Amazon is heading into the final stretch of a union push in Bessemer, Alabama with a sizeable lead over labor organizers.
With nearly half the ballots counted Thursday night, 1,100 warehouse workers had rejected the union while 463 voted in favor of it.
The count will resume Friday morning in Birmingham, Alabama, where agents for the National Labor Relations Board are counting each vote by hand. The Retail, Wholesale and Department Store Union, which is organizing the Amazon workers in Bessemer, said that 3,215 votes were sent in — about 55% of the nearly 6,000 workers who were eligible to vote. Whichever side secures the majority of the votes will be declared the winner.Subscribe to Data Sheet, a daily brief on the business of tech, delivered free to your inbox.
Stuart Appelbaum, the president of the retail union, struck a grim tone in a statement Thursday night as the initial results rolled in, signaling that the union will put up a legal fight if the vote doesn’t go its way.
“Our system is broken, Amazon took full advantage of that, and we will be calling on the labor board to hold Amazon accountable for its illegal and egregious behavior during the campaign,” he said, without specifying any allegations. “But make no mistake about it; this still represents an important moment for working people and their voices will be heard.”
Amazon did not respond to a request for comment.

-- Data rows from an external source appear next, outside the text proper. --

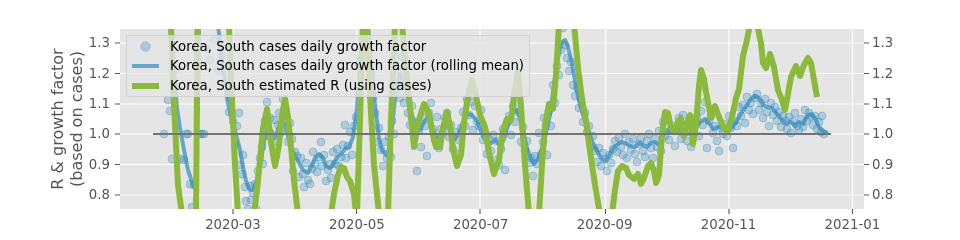
<!DOCTYPE html>
<html lang="en">
<head>
<meta charset="utf-8">
<title>Korea, South: R and growth factor</title>
<style>
:root {
  --paper: #ffffff;
  --plot: #e5e5e5;
  --grid: #ffffff;
  --axis: #555555;
  --ink: #000000;
  --baseline: #737373;
  --blue: #348abd;
  --green: #8ab93c;
  --legend: rgba(229, 229, 229, .8);
  --legend-edge: rgba(204, 204, 204, .8);
}
* { box-sizing: border-box; margin: 0; padding: 0; }
html, body { width: 960px; height: 240px; overflow: hidden; background: var(--paper); }
.chart {
  position: relative; width: 960px; height: 240px; overflow: hidden;
  font: 13.3px/20px "DejaVu Sans", sans-serif; color: var(--axis);
}
.plot { position: absolute; inset: 0; display: block; }
.axis-title {
  position: absolute; left: -33px; top: 100px; width: 200px; height: 38px;
  font-size: 16px; line-height: 19px; text-align: center; transform: rotate(-90deg);
}
.scale { position: absolute; list-style: none; display: grid; }
.scale-y { top: 28px; grid-template-rows: repeat(6, 30.4px); align-items: center; }
.scale-left { left: 80px; width: 30px; text-align: right; }
.scale-right { left: 872px; width: 30px; }
.scale-x { left: 171px; top: 215px; grid-template-columns: repeat(6, 123.9px); text-align: center; }
.legend {
  position: absolute; left: 126px; top: 35px; width: 404px; height: 62px;
  padding: 1px 5px; list-style: none; color: var(--ink);
  background: var(--legend); border: 1px solid var(--legend-edge); border-radius: 3px;
}
.legend li { display: flex; align-items: center; gap: 11px; height: 19.6px; white-space: nowrap; }
.key { flex: none; width: 27px; display: flex; justify-content: center; }
.key::before { content: ""; width: 100%; }
.key-daily::before {
  width: 9px; height: 9px; border-radius: 50%;
  background: var(--blue); border: 1px solid var(--blue); opacity: .32;
}
.key-mean::before { height: 4px; background: var(--blue); opacity: .7; }
.key-r::before { height: 6px; background: var(--green); }
</style>
</head>
<body>
<main class="chart">
  <svg class="plot" width="960" height="240" viewBox="0 0 960 240" role="img" aria-label="Daily growth factor, rolling mean and estimated R, February 2020 to January 2021">
    <defs>
      <clipPath id="plot-area"><rect x="120" y="29" width="744" height="180"/></clipPath>
      <marker id="day" markerUnits="userSpaceOnUse" markerWidth="10" markerHeight="10" refX="5" refY="5">
        <circle cx="5" cy="5" r="4" fill="#348abd" fill-opacity=".3" stroke="#348abd" stroke-opacity=".3"/>
      </marker>
    </defs>
    <rect x="120" y="29" width="744" height="180" fill="var(--plot)"/>
    <path id="grid" fill="none" stroke="var(--grid)" stroke-width="1.1" d="M120 43H864M120 73.5H864M120 104H864M120 134H864M120 164.5H864M120 195H864M233 29V209M356.5 29V209M480 29V209M605.5 29V209M729 29V209M852.5 29V209"/>
    <path id="ticks" fill="none" stroke="var(--axis)" stroke-width="1.1" d="M115 43h5M115 73.5h5M115 104h5M115 134h5M115 164.5h5M115 195h5M864 43h5M864 73.5h5M864 104h5M864 134h5M864 164.5h5M864 195h5M233 209v5M356.5 209v5M480 209v5M605.5 209v5M729 209v5M852.5 209v5"/>
    <g clip-path="url(#plot-area)" fill="none" stroke-linejoin="round">
      <polyline id="daily-cases" marker-start="url(#day)" marker-mid="url(#day)" marker-end="url(#day)" points="164,134 168,100 170,111 172,159 173,84 176,70 180,159 184,160 186,134 188,134 190,184 192,207 194,185 200,134 202,134 204,134 206,48 210,60 214,40 218,71 222,55 226,83 229,112 231,98 233,121 235,145 237,126 239,113 240,165 242,174 243,155 245,187 246,201 248,209 250,186 251,200 253,193 255,184 256,209 258,171 260,158 262,147 263,164 265,121 267,102 268,136 270,118 272,143 274,120 276,156 278,125 279,113 281,132 283,99 285,116 287,122 288,142 290,123 292,139 293,171 295,152 297,156 299,177 301,158 303,174 304,187 306,163 308,180 310,184 312,169 313,152 315,164 317,172 319,157 321,142 322,166 324,155 326,181 328,170 330,164 331,178 333,152 335,164 337,149 339,166 341,157 343,145 345,125 346,158 348,146 350,132 352,155 354,126 356,117 358,92 360,60 363,40 366,34 369,50 371,74 373,98 375,113 377,142 379,128 381,150 383,166 385,142 387,158 389,137 391,157 392,121 394,134 396,90 398,70 400,98 402,57 404,103 406,84 408,113 410,125 412,106 414,138 416,122 417,171 419,131 421,147 423,117 425,126 427,156 429,113 431,103 433,129 435,140 437,117 439,148 441,129 443,133 445,118 447,113 449,137 451,125 453,149 455,132 457,154 459,140 461,128 463,112 465,126 467,99 469,115 471,102 473,130 475,106 477,121 479,126 481,110 483,140 485,132 487,154 489,139 491,151 493,135 495,160 497,141 499,165 501,149 503,129 505,170 507,123 509,116 511,135 513,106 515,122 517,99 519,112 521,142 523,127 525,151 527,141 529,163 531,158 533,176 535,156 537,164 539,133 541,155 543,142 544,118 547,155 549,111 551,126 553,85 555,103 557,66 559,75 561,50 563,28 565,45 567,58 569,71 571,62 573,85 575,96 577,88 579,108 581,99 583,122 585,113 587,132 589,126 591,147 593,136 595,151 597,162 599,148 601,166 603,153 605,159 607,171 609,155 611,163 613,149 615,141 617,152 619,138 621,147 623,155 625,134 627,158 629,142 631,150 633,139 635,154 637,162 639,144 641,138 643,151 645,157 647,141 649,134 651,148 653,158 655,139 657,147 659,131 661,151 663,122 665,136 667,115 669,140 671,129 673,126 675,146 677,130 679,118 681,139 683,115 685,127 687,141 689,122 691,147 693,133 695,123 697,117 699,136 701,111 703,125 705,102 707,148 709,121 711,116 713,133 715,126 717,141 719,151 721,128 723,134 725,124 727,136 729,116 731,128 733,148 735,121 737,126 739,107 741,116 743,105 745,123 747,97 749,110 751,103 753,114 755,98 757,94 759,110 761,103 763,118 765,99 767,112 769,126 771,103 773,115 775,107 777,121 779,112 781,127 783,116 785,121 787,129 789,117 791,133 793,121 795,113 797,126 799,130 801,119 803,127 805,110 807,121 809,113 811,117 813,125 815,116 817,129 819,122 821,132 822,116 824,134"/>
      <g id="rolling-mean" stroke="var(--blue)" stroke-width="4" stroke-opacity=".7">
        <polyline points="170,25 173,60 177,108 180,128 184,150 188,170 192,182 194,187 196,185 198,100 199,25"/>
        <polyline points="218,25 222,60 227,98 231,117 236,134 240,150 243,167 246,181 250,190 253,190 257,180 261,159 265,137 268,129 271,130 275,138 278,129 281,121 285,125 289,140 293,152 298,161 303,170 308,173 312,165 315,158 319,154 323,158 326,166 330,168 333,165 337,157 341,154 345,149 349,147 353,137 357,108 360,60 363,25"/>
        <polyline points="368,25 371,65 375,105 379,138 382,150 386,155 389,149 392,128 396,88 400,74 404,81 408,99 412,115 416,127 420,130 424,122 428,118 432,127 437,138 441,134 446,125 450,131 455,139 459,133 463,122 468,114 472,115 477,121 482,134 487,143 491,143 496,140 500,146 504,139 508,125 513,113 517,110 521,122 526,144 530,157 534,164 538,159 542,148 546,133 550,115 553,92 557,64 560,48 563,41 565,40 568,47 571,59 574,75 577,91 580,105 584,118 588,130 592,141 597,151 601,158 605,161 609,156 613,148 617,145 621,142 625,143 630,146 635,147 639,143 643,145 647,147 651,143 655,142 659,145 663,136 667,130 671,133 675,133 680,129 685,135 690,133 695,129 700,122 705,119 709,123 713,129 718,127 723,128 728,131 733,126 738,119 742,112 747,105 751,99 755,96 759,98 763,105 767,107 772,108 777,114 782,120 787,124 791,122 795,126 799,122 803,124 807,116 811,114 815,118 819,127 823,131 828,133"/>
      </g>
      <g id="estimated-r" stroke="var(--green)" stroke-width="6">
        <polyline points="171,24 174,105 178,185 182,214"/>
        <polyline points="196,214 197.5,24"/>
        <polyline points="229,24 232,100 235,165 238,214"/>
        <polyline points="254,214 257,190 260,160 263,128 267,109 271,142 275,166 279,145 282,115 285,99 288,117 291,147 294,180 298,214"/>
        <polyline points="331,214 334,194 338,175 341,167 344,168 347,177 350,181 354,194 356,214"/>
        <polyline points="357,214 360,120 363,24"/>
        <polyline points="367,24 370,95 374,165 379,214"/>
        <polyline points="388,214 391,120 395,24"/>
        <polyline points="402,24 405,60 409,98 414,147 418,123 424,104 429,113 433,135 436,147 440,147 443,128 447,112 450,126 453,149 457,166 461,155 464,122 468,96 472,80 476,96 480,115 485,127 489,153 494,174 499,160 503,131 507,119 511,120 514,96 518,72 521,107 525,165 529,214"/>
        <polyline points="539,214 542,165 545,125 549,104 553,109 556,75 559,24"/>
        <polyline points="574,24 578,68 582,99 586,121 590,151 595,185 600,214"/>
        <polyline points="612,214 615,190 618,171 622,166 626,168 629,175 634,179 638,174 641,184 644,178 648,166 651,163 654,171 656,183 659,175 662,135 665,112 668,113 671,128 675,132 678,121 681,119 684,136 687,123 690,115 693,144 696,125 699,86 701,70 704,79 706,92 711,118 715,106 719,117 723,126 727,132 732,117 736,98 739,89 743,56 747,40 750,24"/>
        <polyline points="757,24 761,43 763,63 766,68 770,54 774,67 778,90 782,100 785,110 788,94 791,77 796,66 800,76 804,65 808,58 811,63 814,80 817,97"/>
      </g>
      <line x1="153" y1="134" x2="831" y2="134" stroke="var(--baseline)" stroke-width="2"/>
    </g>
  </svg>

  <p class="axis-title">R &amp; growth factor<br>(based on cases)</p>
  <ul class="scale scale-y scale-left"><li>1.3</li><li>1.2</li><li>1.1</li><li>1.0</li><li>0.9</li><li>0.8</li></ul>
  <ul class="scale scale-y scale-right"><li>1.3</li><li>1.2</li><li>1.1</li><li>1.0</li><li>0.9</li><li>0.8</li></ul>
  <ul class="scale scale-x"><li>2020-03</li><li>2020-05</li><li>2020-07</li><li>2020-09</li><li>2020-11</li><li>2021-01</li></ul>

  <ul class="legend">
    <li><span class="key key-daily"></span>Korea, South cases daily growth factor</li>
    <li><span class="key key-mean"></span>Korea, South cases daily growth factor (rolling mean)</li>
    <li><span class="key key-r"></span>Korea, South estimated R (using cases)</li>
  </ul>
</main>
</body>
</html>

Both sides had launched a spirited campaign to win over workers. Amazon hung anti-union signs throughout the warehouse, including inside bathroom stalls. It held mandatory meetings to convince workers why the union was a bad idea and also argued that it already offered more than twice the minimum wage in Alabama plus benefits without workers having to pay union dues.
Meanwhile, union organizers stood outside the warehouse gates trying to talk to people driving in and out of work. It also had volunteers call all of the nearly 6,000 workers, promising a union will lead to better working conditions, better pay and more respect.
The vote itself has garnered national attention, with professional athletes, Hollywood stars and even President Joe Biden weighing in on the side of the union.
But Bessemer was always seen as a long shot since it pitted the country’s second-largest employer against warehouse workers in a state where laws don’t favor unions. It is only the second time in Amazon’s 26-year history that an organizing effort from within the company had come to a vote. The last time, in 2014, a small group of mechanics at an Amazon warehouse in Delaware voted against unionization.
For Amazon, which has more than 950,000 workers in the U.S. and has fought hard against organizing attempts, a union loss could chill similar efforts around the company.
Labor experts and union leaders believe, however, that Bessemer could still inspire other Amazon workers to try to unionize at the company’s hundreds of facilities across the country. And it could spread beyond the company, spurring action at Walmart, the nation’s largest employer, and other big retailers.
Richard Bensinger, a former organizing director for the A.F.L.-C.I.O. and the United Automobile Workers, noted the large number of workers who didn’t vote in Bessemer: “To me, that’s the all about the paralysis, the fear. They don’t want to be supportive of the company but they are afraid to stand up for the union.”
Bensinger, who said he is involved in early unionization efforts by Amazon workers the U.S. and Canada, spoke to a coupled of those workers Thursday night “trying to tell them what happened so they wouldn’t be discouraged.”
Unions can file an objection within a few days of the vote count if they lose, accusing the employer of tainting the election in some way, said Andrew MacDonald, a partner at law firm Fox Rothschild. If the labor board agrees, it could call for another election.
The labor board can also overturn the results, but only if it sees the employer’s conduct as “especially egregious,” MacDonald said.